Projects including five mobile homes for small communities received funding.

Drilling at Northern Tiger’s 3Ace gold project in 2011. Randi Newton argues that mining in the territory can be reshaped. (Yukon government/file)
Editorial: There’s momentum for mining reform

CPAWS’ Randi Newton argues that the territory’s mining legislations need a substantial overhaul

At its May 10 meeting, Whitehorse city council approved the subdivision for the Kwanlin Dün First Nation’s business park planned in Marwell. (Submitted)
KDFN business park subdivision approved

Will mean more commercial industrial land available in Whitehorse

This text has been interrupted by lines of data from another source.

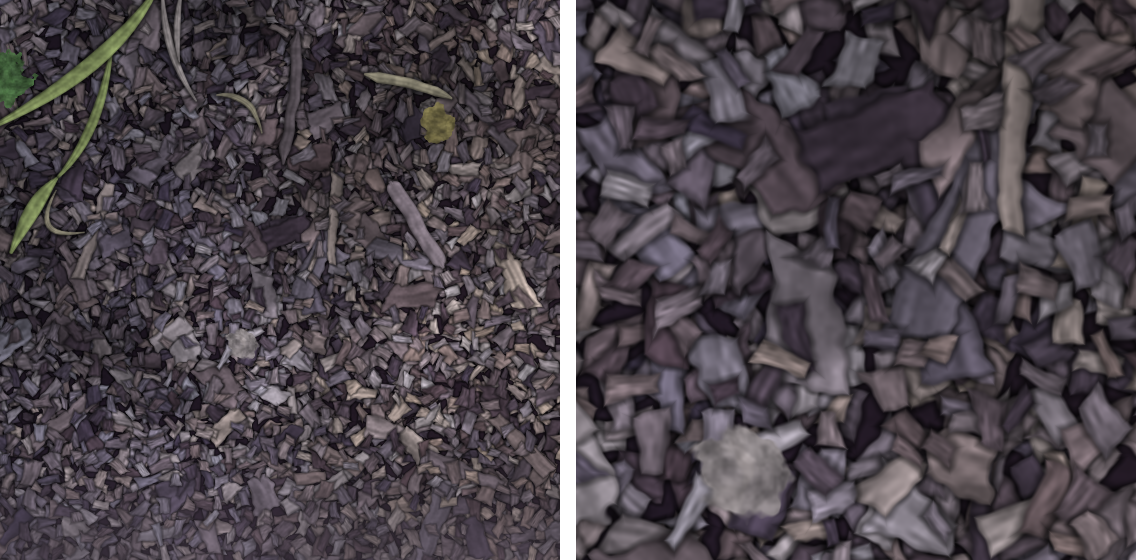
Left: the whole. Right: its middle third, enlarged.
Write a Shadertoy shader that draws this texture.

```glsl
#define GAP vec3(0.115, 0.085, 0.125)
#define DARK vec3(0.225, 0.19, 0.235)
#define MID vec3(0.385, 0.35, 0.38)
#define PALE vec3(0.53, 0.505, 0.51)
#define LEAF vec3(0.46, 0.515, 0.33)
#define STRAW vec3(0.54, 0.52, 0.45)
#define HAZE vec3(0.35, 0.31, 0.36)
#define SOFT 0.0026
#define SHADOW 0.0050
#define PI 3.14159

float hash(vec2 p) {
    return fract(sin(dot(p, vec2(127.1, 311.7))) * 43758.5453);
}

vec4 hash4(vec2 p) {
    return vec4(hash(p), hash(p + 19.7), hash(p + 41.3), hash(p + 73.9));
}

float noise(vec2 p) {
    vec2 i = floor(p), f = fract(p);
    f = f * f * (3.0 - 2.0 * f);
    return mix(mix(hash(i), hash(i + vec2(1, 0)), f.x),
               mix(hash(i + vec2(0, 1)), hash(i + vec2(1, 1)), f.x), f.y);
}

float fbm(vec2 p) {
    return 0.55 * noise(p) + 0.3 * noise(p * 2.1 + 5.0) + 0.15 * noise(p * 4.3 + 9.0);
}

vec2 rotate(vec2 p, float a) {
    float c = cos(a), s = sin(a);
    return vec2(c * p.x + s * p.y, c * p.y - s * p.x);
}

// One layer of scattered, skewed wood chips, one per grid cell
void chips(inout vec3 col, vec2 p, float cells, float cover, float slim, float seed) {
    vec2 g = p * cells + seed * 7.3;
    vec2 cell = floor(g);
    float ragged = noise(g * 4.0) + noise(p * 110.0) - 1.0;
    for (int j = -1; j <= 1; j++)
    for (int i = -1; i <= 1; i++) {
        vec2 id = cell + vec2(i, j);
        vec4 place = hash4(id + seed * 17.0);
        if (place.x > cover) continue;
        vec4 form = hash4(id + seed * 17.0 + 151.3);
        vec2 q = rotate(g - id - place.yz, place.w * PI);
        vec2 size = vec2(mix(0.35, 0.72, form.x), mix(0.18, 0.42, form.y) * slim);

        // Sheared, tapered box with a ragged outline
        float taper = 1.0 + 0.8 * (form.w - 0.5) * q.x / size.x;
        vec2 edge = abs(vec2(q.x + (form.z - 0.5) * q.y, q.y)) - size * vec2(1.0, taper);
        float d = (max(edge.x, edge.y) + ragged * 0.3 * size.y) / cells;

        // Wood tone, grain along the chip, tilted facet and dark rim
        float tone = place.x / cover;
        vec3 wood = mix(mix(DARK, MID, smoothstep(0.0, 0.55, tone)), PALE,
                        0.75 * smoothstep(0.6, 1.0, tone));
        wood *= 1.0 + (hash(id + 7.7) - 0.5) * vec3(0.12, 0.04, -0.10);
        float grain = noise(q * vec2(3.0, 9.0 / slim) + id * 3.1);
        wood *= 0.78 + 0.44 * grain;
        wood *= 1.0 + 0.35 * dot(clamp(q / size, -1.0, 1.0), form.zw - 0.5);
        wood *= mix(0.72, 1.0, smoothstep(0.0, -0.0045, d));

        col *= mix(0.58, 1.0, smoothstep(0.0, SHADOW, d));
        col = mix(col, wood, smoothstep(SOFT, -SOFT, d * 2.0));
    }
}

// Curved blade from a to c, bent towards b; a high blunt value squares its ends
void blade(inout vec3 col, vec2 p, vec2 a, vec2 b, vec2 c, float width, float blunt, vec3 tint) {
    float d = 1e3, side = 0.0;
    vec2 from = a;
    for (int i = 1; i <= 12; i++) {
        float t = float(i) / 12.0;
        vec2 to = mix(mix(a, b, t), mix(b, c, t), t);
        vec2 v = to - from, w = p - from;
        float h = clamp(dot(w, v) / dot(v, v), 0.0, 1.0);
        float along = t + (h - 1.0) / 12.0;
        float radius = width * (0.25 + 0.75 * min(1.0, blunt * sin(PI * along)));
        float near = length(w - v * h) - radius;
        if (near < d) {
            d = near;
            side = (v.x * w.y - v.y * w.x) / (length(v) * radius);
        }
        from = to;
    }
    vec3 skin = tint * (0.9 + 0.14 * clamp(side, -1.0, 1.0) + 0.3 * (noise(p * 90.0) - 0.5));
    skin *= 0.88 + 0.24 * noise(vec2(side * 2.5, 4.0));
    skin *= mix(0.75, 1.0, smoothstep(0.0, -0.004, d));
    col *= mix(0.55, 1.0, smoothstep(0.0, 0.008, d));
    col = mix(col, skin, smoothstep(SOFT, -SOFT, d * 2.0));
}

// Crumbly patch: moss, clover or a pitted lump
void clump(inout vec3 col, vec2 p, vec2 center, float radius, vec3 tint) {
    float d = length(p - center) - radius * (0.4 + 1.1 * fbm(p * 60.0));
    vec3 body = tint * (0.45 + 0.95 * fbm(p * 85.0 + 3.0));
    col = mix(col, body, 0.9 * smoothstep(SOFT, -SOFT, d));
}

void mainImage(out vec4 fragColor, in vec2 fragCoord) {
    vec2 uv = fragCoord / iResolution.y;
    vec2 p = uv + 0.007 * (vec2(noise(uv * 34.0), noise(uv * 34.0 + 31.0)) - 0.5);

    // Mulch, from the fine bed up to large splinters and loose bits
    vec3 col = GAP;
    chips(col, p, 36.0, 1.00, 1.1, 1.0);
    chips(col, p, 38.0, 0.85, 1.0, 2.0);
    chips(col, p, 25.0, 0.55, 0.95, 3.0);
    chips(col, p, 15.0, 0.27, 0.9, 4.0);
    chips(col, p, 7.5, 0.28, 0.34, 5.0);
    chips(col, p, 32.0, 0.36, 0.9, 6.0);
    chips(col, p, 44.0, 0.26, 0.9, 7.0);

    // Uneven light, warmer to the right, dim at the upper left
    col *= 0.66 + 0.84 * fbm(uv * 5.0);
    col *= 1.0 - 0.24 * smoothstep(0.75, 0.1, distance(uv, vec2(0.15, 0.85)));
    col *= mix(vec3(0.99, 0.99, 1.02), vec3(1.03, 1.01, 0.97), smoothstep(0.2, 0.9, uv.x));

    // Lumps and moss
    clump(col, p, vec2(0.43, 0.385), 0.028, PALE * 1.05);
    clump(col, p, vec2(0.78, 0.78), 0.032, vec3(0.46, 0.43, 0.27));
    clump(col, p, vec2(0.01, 0.86), 0.050, vec3(0.27, 0.41, 0.24));

    // Dry sticks and strands
    blade(col, p, vec2(0.695, 0.675), vec2(0.74, 0.61), vec2(0.79, 0.525), 0.014, 4.0, MID * 1.3);
    blade(col, p, vec2(0.53, 0.94), vec2(0.53, 0.83), vec2(0.505, 0.71), 0.010, 3.0, MID * 0.85);
    blade(col, p, vec2(0.65, 0.866), vec2(0.72, 0.86), vec2(0.805, 0.825), 0.009, 2.0, STRAW);
    blade(col, p, vec2(0.39, 0.83), vec2(0.45, 0.84), vec2(0.47, 0.76), 0.006, 1.0, STRAW * 0.9);
    blade(col, uv, vec2(0.29, 1.02), vec2(0.29, 0.91), vec2(0.35, 0.82), 0.007, 1.0, PALE);
    blade(col, uv, vec2(0.325, 1.02), vec2(0.31, 0.95), vec2(0.32, 0.89), 0.006, 1.0, PALE);

    // Green leaves
    blade(col, uv, vec2(0.20, 0.92), vec2(0.18, 0.76), vec2(0.10, 0.68), 0.009, 1.0, LEAF);
    blade(col, uv, vec2(0.10, 0.68), vec2(0.06, 0.64), vec2(0.02, 0.55), 0.014, 1.0, LEAF * 1.08);
    blade(col, uv, vec2(0.10, 0.66), vec2(0.05, 0.57), vec2(0.15, 0.585), 0.005, 1.0, STRAW);
    blade(col, uv, vec2(0.28, 1.02), vec2(0.20, 0.88), vec2(-0.02, 0.77), 0.014, 1.0, LEAF * 1.08);

    // Fine speckle and haze along the bottom
    col *= 0.94 + 0.12 * noise(uv * 240.0);
    col = mix(col, HAZE, 0.40 * smoothstep(0.24, 0.0, uv.y));
    fragColor = vec4(col, 1.0);
}
```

Main Street in Whitehorse on May 4. Whitehorse city council has passed the first two readings of a bylaw to allow pop-up patios in city parking spaces. Third reading will come forward later in May. (Stephanie Waddell/Yukon News)
Whitehorse council pursuing restaurant patio possibilities

Council passes first two readings for new patio bylaw

Neil Hartling, the Tourism Industry Association of the Yukon president, left, said the new self-isolation guidelines for the Yukon are a ‘ray of hope’ for tourism operators. (Ian Stewart/Yukon News file)
Yukon tourism operators prepared for ‘very poor summer’ even with relaxed border rules

Toursim industry responds to new guidelines allowing fully vaccinated individuals to skip mandatory self-isolation.

Most Read